Prepare grill for high heat (or preheat oven broiler). Remove meat from marinade; discard marinade. Grill over direct high heat, turning once, 3-4 minutes each side for medium-rare. (If using the oven, arrange meat on in one layer on a broiler pan. Broil, turning once, 4 minutes per side). Transfer meat to cutting board. Tent with foil and let rest 10 minutes. To serve, slice skirt steak against the grain on the diagonal in 3″ strips. Serve with Chimichurri Sauce.

Chimichurri Sauce:

Chimichurri is a traditional condiment from Argentina. It’s a great accompaniment to grilled meats and fish. There are many variations of chimichurri, but the common ingredient is parsley.  The flavors will develop when allowed to sit for an hour at room temperature.

1 cup Italian flat leaf parsley
1/2 cup cilantro
3 large garlic cloves
1/2 cup extra-virgin olive oil
2 tablespoons freshly squeezed lemon or lime juice
1 tablespoon red wine vinegar
1 teaspoon salt
1/2 teaspoon freshly ground black pepper
1/2 teaspoon red pepper flakes

Combine parsley, cilantro and garlic in a bowl of a food processor. Pulse to chop. Add remaining ingredients and pulse briefly to combine.

Rise and Shine: Yogurt, Plum and Granola Parfait

Rise and Shine: Yogurt, Plum and Granola Parfait

~ Spiced Plum Compote, Maple Granola, Greek Yogurt ~

If you need a reason to get up in the morning, then try this sumptuous breakfast parfait. A slick of stewed plums swirls through clouds of rich greek yogurt flecked with nuggets of granola. If it weren’t so early in the morning, you might be tempted to call this dessert.

Spiced Plum Compote
Not overly sweet, this rich plum stew is delicious with yogurt. If you are calling this dessert, do not hesitate to ladle some over a bowl of ice cream, too.
Makes about 1 1/2 cups.

1 pound plums, pitted, sliced
1/4 cup orange juice
2 tablespoons brown sugar
1/2 cinnamon stick
1/2 teaspoon ground cardamom
1/4 teaspoon salt

Combine all of the ingredients in a saucepan over medium heat. Bring to a boil, then reduce heat to a simmer. Cook until the plums soften and the compote thickens, about 20 minutes. Cool, cover and refrigerate until use. The flavors will develop with time. (May be refrigerated for up to 3 days.)

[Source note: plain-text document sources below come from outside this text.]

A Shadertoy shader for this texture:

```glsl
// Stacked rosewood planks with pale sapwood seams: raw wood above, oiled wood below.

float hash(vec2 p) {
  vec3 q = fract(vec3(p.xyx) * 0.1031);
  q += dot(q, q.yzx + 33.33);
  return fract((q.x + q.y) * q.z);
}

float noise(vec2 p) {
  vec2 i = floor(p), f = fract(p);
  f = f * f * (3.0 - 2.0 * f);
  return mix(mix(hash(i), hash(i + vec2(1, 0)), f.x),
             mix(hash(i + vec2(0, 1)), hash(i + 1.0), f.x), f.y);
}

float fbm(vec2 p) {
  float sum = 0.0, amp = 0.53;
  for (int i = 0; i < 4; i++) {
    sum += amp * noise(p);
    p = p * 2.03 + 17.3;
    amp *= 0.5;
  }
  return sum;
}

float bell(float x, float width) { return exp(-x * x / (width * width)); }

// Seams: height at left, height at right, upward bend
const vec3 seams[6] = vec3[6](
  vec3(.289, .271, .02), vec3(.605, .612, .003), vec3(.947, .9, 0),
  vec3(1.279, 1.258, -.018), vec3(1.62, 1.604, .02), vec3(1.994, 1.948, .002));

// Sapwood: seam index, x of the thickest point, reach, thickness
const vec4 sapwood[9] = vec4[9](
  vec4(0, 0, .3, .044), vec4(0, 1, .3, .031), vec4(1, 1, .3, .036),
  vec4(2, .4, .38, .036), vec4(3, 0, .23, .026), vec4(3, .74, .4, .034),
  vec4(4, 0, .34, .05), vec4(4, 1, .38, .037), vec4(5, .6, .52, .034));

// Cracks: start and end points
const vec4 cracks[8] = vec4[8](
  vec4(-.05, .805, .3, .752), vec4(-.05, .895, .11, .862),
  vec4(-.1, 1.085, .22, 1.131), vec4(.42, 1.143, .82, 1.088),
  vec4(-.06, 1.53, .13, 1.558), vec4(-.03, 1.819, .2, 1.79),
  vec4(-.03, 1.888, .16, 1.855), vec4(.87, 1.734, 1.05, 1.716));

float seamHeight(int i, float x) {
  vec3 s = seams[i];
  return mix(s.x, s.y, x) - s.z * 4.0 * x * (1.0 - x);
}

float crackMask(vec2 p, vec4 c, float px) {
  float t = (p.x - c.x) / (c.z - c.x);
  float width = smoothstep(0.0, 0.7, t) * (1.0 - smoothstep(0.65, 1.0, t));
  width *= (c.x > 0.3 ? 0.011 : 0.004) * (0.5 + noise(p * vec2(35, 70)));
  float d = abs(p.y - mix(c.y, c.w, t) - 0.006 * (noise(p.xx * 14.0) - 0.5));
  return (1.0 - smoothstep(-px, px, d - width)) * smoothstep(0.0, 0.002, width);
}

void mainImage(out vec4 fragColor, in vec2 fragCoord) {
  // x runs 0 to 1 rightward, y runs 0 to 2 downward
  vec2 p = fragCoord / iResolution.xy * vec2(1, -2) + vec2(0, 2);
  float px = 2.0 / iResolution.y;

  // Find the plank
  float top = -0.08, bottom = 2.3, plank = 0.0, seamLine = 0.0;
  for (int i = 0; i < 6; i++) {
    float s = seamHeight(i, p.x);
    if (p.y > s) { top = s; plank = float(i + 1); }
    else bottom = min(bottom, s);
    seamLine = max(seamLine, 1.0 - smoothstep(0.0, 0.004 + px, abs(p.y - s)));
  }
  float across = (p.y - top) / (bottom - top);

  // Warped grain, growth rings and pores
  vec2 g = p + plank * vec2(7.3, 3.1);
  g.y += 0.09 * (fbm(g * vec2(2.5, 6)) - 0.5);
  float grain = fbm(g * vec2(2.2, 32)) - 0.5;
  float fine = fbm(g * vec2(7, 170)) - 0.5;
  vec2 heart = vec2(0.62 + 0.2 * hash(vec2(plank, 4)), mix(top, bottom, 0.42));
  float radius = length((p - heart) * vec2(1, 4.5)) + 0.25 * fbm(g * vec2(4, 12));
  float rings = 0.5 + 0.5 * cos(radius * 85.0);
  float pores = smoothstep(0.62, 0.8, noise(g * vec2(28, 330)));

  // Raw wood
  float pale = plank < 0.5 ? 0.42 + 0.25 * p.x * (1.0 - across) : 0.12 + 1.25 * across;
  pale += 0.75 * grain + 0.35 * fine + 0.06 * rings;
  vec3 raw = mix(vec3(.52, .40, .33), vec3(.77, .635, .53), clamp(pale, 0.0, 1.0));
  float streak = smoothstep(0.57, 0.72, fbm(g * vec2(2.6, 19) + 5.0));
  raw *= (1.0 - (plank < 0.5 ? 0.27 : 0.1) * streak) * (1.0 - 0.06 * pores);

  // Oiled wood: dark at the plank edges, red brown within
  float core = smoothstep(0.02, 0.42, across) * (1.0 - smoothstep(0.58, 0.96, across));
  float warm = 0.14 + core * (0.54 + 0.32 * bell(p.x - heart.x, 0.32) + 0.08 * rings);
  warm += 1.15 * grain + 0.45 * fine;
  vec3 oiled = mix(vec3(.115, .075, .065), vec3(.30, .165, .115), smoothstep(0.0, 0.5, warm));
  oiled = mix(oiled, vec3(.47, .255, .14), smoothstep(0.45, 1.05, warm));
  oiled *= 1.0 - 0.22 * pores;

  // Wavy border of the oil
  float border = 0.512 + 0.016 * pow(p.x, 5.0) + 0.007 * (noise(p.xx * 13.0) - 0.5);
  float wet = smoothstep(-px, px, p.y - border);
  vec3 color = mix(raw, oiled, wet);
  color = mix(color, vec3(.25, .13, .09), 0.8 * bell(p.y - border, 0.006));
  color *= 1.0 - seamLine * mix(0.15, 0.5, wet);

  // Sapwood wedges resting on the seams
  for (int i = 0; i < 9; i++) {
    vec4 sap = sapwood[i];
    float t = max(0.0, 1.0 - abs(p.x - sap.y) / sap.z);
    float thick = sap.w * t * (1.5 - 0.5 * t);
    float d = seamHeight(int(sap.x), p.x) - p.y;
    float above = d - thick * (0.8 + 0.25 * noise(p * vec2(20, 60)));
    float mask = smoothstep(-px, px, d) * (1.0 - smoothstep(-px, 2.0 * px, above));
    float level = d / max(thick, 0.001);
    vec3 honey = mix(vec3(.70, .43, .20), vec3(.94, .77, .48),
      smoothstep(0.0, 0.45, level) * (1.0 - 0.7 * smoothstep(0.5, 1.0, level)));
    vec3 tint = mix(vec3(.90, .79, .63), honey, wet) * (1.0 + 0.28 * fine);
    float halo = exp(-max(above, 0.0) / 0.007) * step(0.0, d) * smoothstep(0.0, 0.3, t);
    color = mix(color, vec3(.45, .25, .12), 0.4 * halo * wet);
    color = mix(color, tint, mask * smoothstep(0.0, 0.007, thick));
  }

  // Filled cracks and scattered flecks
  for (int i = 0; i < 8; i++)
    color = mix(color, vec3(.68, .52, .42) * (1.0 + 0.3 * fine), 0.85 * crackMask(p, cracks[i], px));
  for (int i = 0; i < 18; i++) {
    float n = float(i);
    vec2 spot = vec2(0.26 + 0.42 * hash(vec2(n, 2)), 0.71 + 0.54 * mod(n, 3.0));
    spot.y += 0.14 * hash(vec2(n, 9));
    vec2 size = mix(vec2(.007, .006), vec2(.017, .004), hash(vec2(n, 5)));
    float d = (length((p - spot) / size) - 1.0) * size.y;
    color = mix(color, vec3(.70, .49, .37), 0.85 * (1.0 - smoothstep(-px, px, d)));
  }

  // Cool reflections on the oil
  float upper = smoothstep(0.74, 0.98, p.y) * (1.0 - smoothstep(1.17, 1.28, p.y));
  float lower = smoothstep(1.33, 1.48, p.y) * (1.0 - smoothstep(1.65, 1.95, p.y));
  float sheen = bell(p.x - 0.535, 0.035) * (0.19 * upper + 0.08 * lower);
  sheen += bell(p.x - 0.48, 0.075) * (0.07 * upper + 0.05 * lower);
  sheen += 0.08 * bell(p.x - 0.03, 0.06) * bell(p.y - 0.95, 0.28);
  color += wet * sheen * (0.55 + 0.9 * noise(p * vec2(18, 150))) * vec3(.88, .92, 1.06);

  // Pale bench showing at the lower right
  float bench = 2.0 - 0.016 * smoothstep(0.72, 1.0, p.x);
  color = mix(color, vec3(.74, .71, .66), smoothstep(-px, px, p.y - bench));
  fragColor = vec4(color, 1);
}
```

Granola
Feel free to fiddle with the ingredients. Substitute or add hazelnuts, pecans, flax, dried cranberries … you get the picture.
Makes about 2 cups.

1 cup old fashioned oats
1/2 cup shredded unsweetened coconut
1/2 cup chopped almonds
2 tablespoons wheat germ
1 tablespoon brown sugar
1 teaspoon ground cinnamon
1/2 teaspoon salt
2 tablespoons maple syrup
2 tablespoons vegetable oil
1/2 cup raisins

Preheat oven to 300°F (160°C). Combine the oats, coconut, almonds, wheat germ, sugar, cinnamon, and salt in a bowl. Whisk maple syrup and vegetable oil together in a small bowl. Drizzle over the oats and toss to combine. Spread in a baking pan lined with parchment paper. Bake until golden brown, about 30  minutes, stirring once or twice. Remove from oven and cool. Add the raisins. Store in an air-tight container for up to 1 week.

To assemble parfaits:
Alternate plum compote, granola and whole milk Greek-style yogurt in a bowl or glass. Serve for breakfast, lunch or whenever you please.